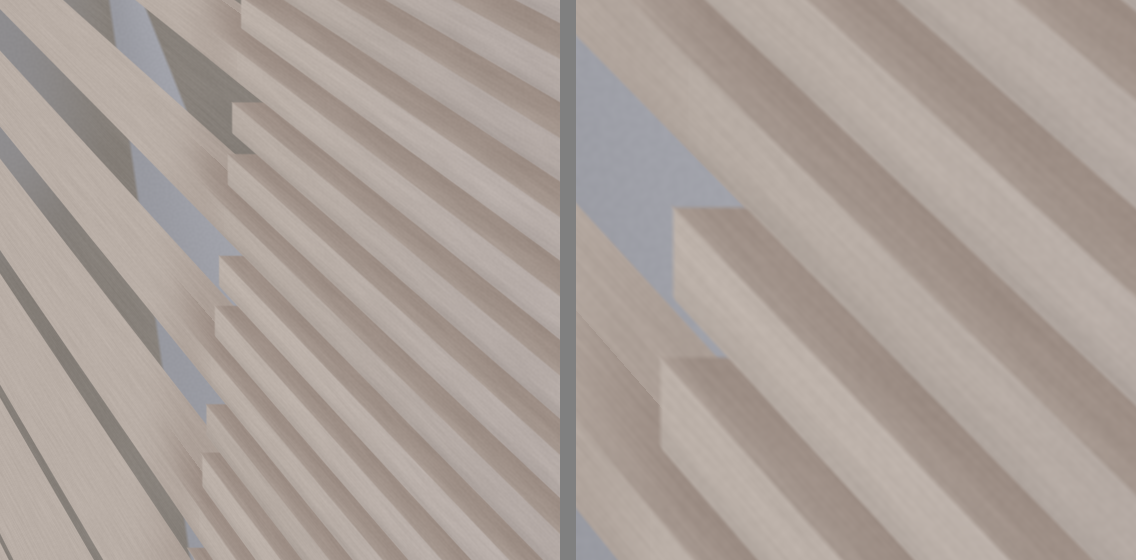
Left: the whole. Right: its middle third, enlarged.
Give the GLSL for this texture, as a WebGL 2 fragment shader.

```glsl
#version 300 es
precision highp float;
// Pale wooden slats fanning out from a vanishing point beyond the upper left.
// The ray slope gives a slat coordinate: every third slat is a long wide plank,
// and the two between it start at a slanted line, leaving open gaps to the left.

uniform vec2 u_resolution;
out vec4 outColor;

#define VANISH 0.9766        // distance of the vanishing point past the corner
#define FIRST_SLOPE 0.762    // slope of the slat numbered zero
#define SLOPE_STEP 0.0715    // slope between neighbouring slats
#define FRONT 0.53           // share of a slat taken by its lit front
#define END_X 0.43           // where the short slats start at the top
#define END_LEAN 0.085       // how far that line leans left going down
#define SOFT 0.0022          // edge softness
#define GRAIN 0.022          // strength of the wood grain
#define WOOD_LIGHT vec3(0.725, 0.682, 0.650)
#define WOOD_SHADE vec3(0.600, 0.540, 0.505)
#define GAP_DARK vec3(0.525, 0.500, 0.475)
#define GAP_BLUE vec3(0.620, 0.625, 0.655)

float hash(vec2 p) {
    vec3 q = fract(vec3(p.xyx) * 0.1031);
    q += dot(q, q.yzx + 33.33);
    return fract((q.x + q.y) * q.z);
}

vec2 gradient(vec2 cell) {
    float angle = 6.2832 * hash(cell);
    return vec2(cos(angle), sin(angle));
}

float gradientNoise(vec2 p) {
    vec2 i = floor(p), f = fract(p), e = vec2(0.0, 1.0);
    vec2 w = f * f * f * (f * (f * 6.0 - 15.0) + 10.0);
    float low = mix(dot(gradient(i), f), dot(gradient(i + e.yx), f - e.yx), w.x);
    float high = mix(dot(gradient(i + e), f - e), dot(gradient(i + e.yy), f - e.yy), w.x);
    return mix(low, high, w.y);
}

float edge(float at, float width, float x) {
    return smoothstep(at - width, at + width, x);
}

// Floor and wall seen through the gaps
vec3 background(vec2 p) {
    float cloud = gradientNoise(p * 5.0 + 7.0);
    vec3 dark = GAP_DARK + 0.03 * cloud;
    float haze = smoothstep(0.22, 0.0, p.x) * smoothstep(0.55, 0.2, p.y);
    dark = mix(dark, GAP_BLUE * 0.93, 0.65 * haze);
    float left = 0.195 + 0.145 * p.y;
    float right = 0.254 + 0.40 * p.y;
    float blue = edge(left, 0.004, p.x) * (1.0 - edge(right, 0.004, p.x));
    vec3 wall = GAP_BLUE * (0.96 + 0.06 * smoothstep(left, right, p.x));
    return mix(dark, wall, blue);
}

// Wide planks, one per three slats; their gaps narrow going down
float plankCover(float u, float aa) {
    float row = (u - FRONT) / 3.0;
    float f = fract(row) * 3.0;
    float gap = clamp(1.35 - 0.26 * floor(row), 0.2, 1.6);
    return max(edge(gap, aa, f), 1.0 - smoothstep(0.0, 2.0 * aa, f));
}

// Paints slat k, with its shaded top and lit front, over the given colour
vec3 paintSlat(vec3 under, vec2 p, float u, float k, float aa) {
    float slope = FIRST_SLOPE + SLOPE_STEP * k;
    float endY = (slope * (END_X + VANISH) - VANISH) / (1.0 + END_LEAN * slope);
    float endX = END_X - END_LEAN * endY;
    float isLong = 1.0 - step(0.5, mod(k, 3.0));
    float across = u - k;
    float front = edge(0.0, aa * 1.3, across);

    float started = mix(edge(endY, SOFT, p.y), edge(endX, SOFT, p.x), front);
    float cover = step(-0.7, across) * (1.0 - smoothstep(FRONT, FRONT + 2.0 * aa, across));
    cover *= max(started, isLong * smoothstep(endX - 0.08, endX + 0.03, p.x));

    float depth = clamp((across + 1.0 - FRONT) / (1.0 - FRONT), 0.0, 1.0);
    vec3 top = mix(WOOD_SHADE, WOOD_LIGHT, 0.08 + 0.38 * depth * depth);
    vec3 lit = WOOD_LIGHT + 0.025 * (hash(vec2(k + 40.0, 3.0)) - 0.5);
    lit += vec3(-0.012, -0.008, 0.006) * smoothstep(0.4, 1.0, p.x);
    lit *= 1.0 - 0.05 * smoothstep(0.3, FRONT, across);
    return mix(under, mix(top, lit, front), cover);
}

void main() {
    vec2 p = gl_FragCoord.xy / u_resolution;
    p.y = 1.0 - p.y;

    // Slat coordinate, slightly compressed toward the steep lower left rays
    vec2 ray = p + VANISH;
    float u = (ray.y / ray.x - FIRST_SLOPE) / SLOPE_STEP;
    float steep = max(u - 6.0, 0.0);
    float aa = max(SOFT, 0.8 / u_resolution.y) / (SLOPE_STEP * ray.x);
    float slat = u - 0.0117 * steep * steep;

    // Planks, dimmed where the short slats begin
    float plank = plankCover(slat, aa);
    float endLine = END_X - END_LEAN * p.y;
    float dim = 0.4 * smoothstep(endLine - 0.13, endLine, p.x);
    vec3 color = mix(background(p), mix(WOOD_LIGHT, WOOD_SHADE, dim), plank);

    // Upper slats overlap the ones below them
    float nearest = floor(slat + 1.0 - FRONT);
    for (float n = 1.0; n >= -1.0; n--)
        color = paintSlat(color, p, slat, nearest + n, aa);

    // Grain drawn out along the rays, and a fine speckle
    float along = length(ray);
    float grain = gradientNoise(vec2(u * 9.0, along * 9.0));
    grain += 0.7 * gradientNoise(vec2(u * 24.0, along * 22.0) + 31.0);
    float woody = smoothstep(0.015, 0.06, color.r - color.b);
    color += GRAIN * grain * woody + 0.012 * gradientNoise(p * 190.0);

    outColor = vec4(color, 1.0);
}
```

_EXERCISE DESCRIPTION_
Scan the listing for the word "along". Copy every line in which it appears.

_SOLUTION FOR THIS PROBLEM_
    // Grain drawn out along the rays, and a fine speckle
    float along = length(ray);
    float grain = gradientNoise(vec2(u * 9.0, along * 9.0));
    grain += 0.7 * gradientNoise(vec2(u * 24.0, along * 22.0) + 31.0);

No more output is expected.